I am irritated (again) with my profession. I am irritated with the “outcry” that has been targeted against this show (and also the lack of outcry). I am irritated at my profession for not addressing rape culture. I am irritated at the world for not supporting victims and instead re-victimizing and victim-blaming them over and over and over again.
She shouldn’t have gone to that party.
She shouldn’t have gotten in the hot tub in her underwear.
She shouldn’t have drank so much.
She shouldn’t have worn that.
She shouldn’t have had her hair that way.
She shouldn’t have talked to him.
She shouldn’t have expected to NOT be raped.
She shouldn’t have expected anyone to stand up and speak up for her.
She had mental health issues.
It was all her own fault.
It was meant as a compliment.
She’s being too sensitive.
What a bitch.
She was asking for it.
If you won’t give his name, you just have to deal with it.
Are you sure that is what happened?
Fuck. All. Of. That.
It is time that we as a culture start to name these behaviors and insinuations for what they are:: complicity in rape culture. It is time we stop victim blaming and gas lighting. It is time that we stop avoiding difficult conversations, including our own compliance and complicity in a culture that harms other humans.
It is time my profession pull its collective head out of its collective ass.

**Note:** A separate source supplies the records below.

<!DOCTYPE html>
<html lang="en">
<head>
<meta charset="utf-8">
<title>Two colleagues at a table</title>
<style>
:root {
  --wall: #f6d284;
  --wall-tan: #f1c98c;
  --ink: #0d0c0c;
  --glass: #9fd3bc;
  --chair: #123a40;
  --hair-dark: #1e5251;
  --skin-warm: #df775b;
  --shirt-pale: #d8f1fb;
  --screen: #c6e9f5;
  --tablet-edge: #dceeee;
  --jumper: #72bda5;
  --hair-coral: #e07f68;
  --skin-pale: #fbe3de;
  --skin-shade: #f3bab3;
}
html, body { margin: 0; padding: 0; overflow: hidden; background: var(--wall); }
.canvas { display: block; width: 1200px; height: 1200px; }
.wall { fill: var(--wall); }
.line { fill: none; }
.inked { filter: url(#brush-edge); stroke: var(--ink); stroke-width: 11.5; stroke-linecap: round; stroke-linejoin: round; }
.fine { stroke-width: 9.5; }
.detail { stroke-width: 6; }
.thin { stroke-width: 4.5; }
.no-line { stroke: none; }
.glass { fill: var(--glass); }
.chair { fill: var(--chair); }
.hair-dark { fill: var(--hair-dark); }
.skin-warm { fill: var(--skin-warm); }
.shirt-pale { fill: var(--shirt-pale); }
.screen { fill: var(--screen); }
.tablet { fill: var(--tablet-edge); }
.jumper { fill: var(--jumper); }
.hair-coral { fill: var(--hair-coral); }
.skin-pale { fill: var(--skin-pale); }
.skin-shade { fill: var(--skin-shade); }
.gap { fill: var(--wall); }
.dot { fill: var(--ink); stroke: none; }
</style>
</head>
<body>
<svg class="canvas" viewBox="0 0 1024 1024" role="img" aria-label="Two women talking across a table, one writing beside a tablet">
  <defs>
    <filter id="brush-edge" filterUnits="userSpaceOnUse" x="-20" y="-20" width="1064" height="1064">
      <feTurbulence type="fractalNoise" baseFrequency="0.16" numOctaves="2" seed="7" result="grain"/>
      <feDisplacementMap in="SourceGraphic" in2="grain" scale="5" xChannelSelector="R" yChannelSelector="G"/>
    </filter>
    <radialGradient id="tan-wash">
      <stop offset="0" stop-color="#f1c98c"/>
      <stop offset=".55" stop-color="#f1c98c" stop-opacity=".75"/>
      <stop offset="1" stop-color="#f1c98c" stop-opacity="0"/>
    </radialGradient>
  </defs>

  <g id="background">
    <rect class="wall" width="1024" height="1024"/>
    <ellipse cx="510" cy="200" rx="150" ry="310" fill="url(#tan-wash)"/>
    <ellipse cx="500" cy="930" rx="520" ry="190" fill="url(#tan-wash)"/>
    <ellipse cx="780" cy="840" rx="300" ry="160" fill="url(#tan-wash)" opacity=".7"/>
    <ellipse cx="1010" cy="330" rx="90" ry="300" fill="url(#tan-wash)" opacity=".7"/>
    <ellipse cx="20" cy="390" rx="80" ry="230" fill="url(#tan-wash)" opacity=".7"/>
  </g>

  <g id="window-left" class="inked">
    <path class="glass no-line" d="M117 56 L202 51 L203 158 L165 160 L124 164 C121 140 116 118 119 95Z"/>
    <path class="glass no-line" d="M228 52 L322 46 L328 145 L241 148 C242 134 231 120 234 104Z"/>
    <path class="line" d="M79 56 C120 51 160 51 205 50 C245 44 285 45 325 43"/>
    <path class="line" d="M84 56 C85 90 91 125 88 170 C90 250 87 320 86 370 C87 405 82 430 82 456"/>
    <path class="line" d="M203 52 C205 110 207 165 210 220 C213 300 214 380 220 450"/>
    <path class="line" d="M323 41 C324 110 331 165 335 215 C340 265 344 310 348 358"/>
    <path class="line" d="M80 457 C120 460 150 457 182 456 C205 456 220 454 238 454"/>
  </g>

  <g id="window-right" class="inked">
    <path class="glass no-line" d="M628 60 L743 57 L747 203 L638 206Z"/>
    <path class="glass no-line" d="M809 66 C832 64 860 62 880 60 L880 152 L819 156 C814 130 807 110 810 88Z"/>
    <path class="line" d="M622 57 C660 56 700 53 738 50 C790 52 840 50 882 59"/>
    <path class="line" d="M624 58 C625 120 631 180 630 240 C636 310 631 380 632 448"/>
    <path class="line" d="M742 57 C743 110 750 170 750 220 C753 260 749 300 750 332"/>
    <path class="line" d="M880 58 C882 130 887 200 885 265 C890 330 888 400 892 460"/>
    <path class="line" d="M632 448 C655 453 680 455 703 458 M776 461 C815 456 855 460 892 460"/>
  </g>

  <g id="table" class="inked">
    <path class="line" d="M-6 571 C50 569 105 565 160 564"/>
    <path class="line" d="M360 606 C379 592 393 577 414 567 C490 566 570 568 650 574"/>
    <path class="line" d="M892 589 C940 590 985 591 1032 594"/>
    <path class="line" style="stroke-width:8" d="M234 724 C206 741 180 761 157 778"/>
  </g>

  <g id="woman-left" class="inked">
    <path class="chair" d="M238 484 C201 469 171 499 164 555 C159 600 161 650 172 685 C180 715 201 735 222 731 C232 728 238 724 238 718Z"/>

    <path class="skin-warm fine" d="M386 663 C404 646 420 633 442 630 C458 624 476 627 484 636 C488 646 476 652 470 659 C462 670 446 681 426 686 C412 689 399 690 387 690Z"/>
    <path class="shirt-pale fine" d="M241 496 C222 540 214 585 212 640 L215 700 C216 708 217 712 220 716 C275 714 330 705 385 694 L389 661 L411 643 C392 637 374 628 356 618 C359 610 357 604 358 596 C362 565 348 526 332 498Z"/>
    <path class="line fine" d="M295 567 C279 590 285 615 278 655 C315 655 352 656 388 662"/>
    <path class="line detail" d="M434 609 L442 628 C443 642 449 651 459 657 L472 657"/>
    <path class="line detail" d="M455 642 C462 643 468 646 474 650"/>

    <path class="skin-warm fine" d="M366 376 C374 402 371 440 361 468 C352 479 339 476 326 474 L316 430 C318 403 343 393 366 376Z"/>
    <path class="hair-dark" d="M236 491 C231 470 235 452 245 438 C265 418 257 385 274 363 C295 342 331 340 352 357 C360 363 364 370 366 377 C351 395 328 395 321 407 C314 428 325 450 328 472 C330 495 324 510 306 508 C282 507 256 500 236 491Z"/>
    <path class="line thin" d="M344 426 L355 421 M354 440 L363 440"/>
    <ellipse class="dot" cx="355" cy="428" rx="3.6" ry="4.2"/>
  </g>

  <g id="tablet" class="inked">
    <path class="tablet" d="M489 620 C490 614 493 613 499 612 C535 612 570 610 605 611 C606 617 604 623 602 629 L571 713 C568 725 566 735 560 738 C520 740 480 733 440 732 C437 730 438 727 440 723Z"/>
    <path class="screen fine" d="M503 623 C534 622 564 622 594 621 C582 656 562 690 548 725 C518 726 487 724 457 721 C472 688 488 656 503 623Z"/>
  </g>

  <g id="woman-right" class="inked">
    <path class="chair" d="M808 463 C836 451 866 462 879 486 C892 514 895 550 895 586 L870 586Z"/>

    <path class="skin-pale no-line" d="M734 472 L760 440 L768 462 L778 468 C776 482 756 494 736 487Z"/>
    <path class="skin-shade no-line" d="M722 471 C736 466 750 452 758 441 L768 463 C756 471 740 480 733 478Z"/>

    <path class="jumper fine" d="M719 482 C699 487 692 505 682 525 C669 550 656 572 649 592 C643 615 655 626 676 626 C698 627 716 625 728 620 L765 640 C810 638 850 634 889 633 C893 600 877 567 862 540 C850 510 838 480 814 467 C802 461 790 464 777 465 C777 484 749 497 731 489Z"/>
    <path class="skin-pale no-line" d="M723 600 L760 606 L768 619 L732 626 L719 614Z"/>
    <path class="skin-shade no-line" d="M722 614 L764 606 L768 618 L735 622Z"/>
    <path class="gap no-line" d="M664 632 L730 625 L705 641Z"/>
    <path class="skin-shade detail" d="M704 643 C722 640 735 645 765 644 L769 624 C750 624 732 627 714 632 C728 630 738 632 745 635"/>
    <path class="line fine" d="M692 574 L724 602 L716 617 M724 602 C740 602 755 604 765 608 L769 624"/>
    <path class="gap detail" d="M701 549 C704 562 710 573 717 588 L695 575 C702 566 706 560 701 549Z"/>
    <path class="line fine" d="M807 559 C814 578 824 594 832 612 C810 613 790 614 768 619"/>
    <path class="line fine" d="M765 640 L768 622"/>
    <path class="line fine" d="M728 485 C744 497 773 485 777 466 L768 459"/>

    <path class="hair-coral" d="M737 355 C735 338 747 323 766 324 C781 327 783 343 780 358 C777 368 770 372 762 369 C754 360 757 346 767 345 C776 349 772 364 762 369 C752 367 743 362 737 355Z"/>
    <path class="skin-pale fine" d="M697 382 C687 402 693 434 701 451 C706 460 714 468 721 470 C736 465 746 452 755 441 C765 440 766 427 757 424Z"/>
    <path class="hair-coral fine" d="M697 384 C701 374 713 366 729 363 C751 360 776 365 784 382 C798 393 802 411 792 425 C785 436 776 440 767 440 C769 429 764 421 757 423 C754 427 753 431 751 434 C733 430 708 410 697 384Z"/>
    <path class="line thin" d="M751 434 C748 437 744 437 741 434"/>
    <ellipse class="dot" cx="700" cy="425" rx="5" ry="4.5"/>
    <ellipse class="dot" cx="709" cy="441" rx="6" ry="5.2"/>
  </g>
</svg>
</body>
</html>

It is time we begin to understand how living in this culture impacts us, especially women, people of color, the LGBTQi community, the differently abled, those who live or have lived in poverty… the list could go on and on. It is time we stop blaming victims and gas lighting our clients. It is time we begin to understand how deep the wounds and scars of cultural and ancestral trauma run.
It is time we stop causing the harm ourselves.
In rebellious solidarity, always.
This essay was originally shared in my weekly love letter on May 6, 2017. If you’d like to read more essays where I breathe fire and talk about the intersections of the personal and political, the social and singular, the communal and individual, you can sign up right here.
Resources and References
13 Reasons to Make Violence Against Women Unacceptable (tons of resources at the bottom)
Psychological Analysis of ’13 Reasons Why’: People’s Feelings About Hannah Say a Lot About America’s Rape Culture (the only article I could find by another therapist on this topic)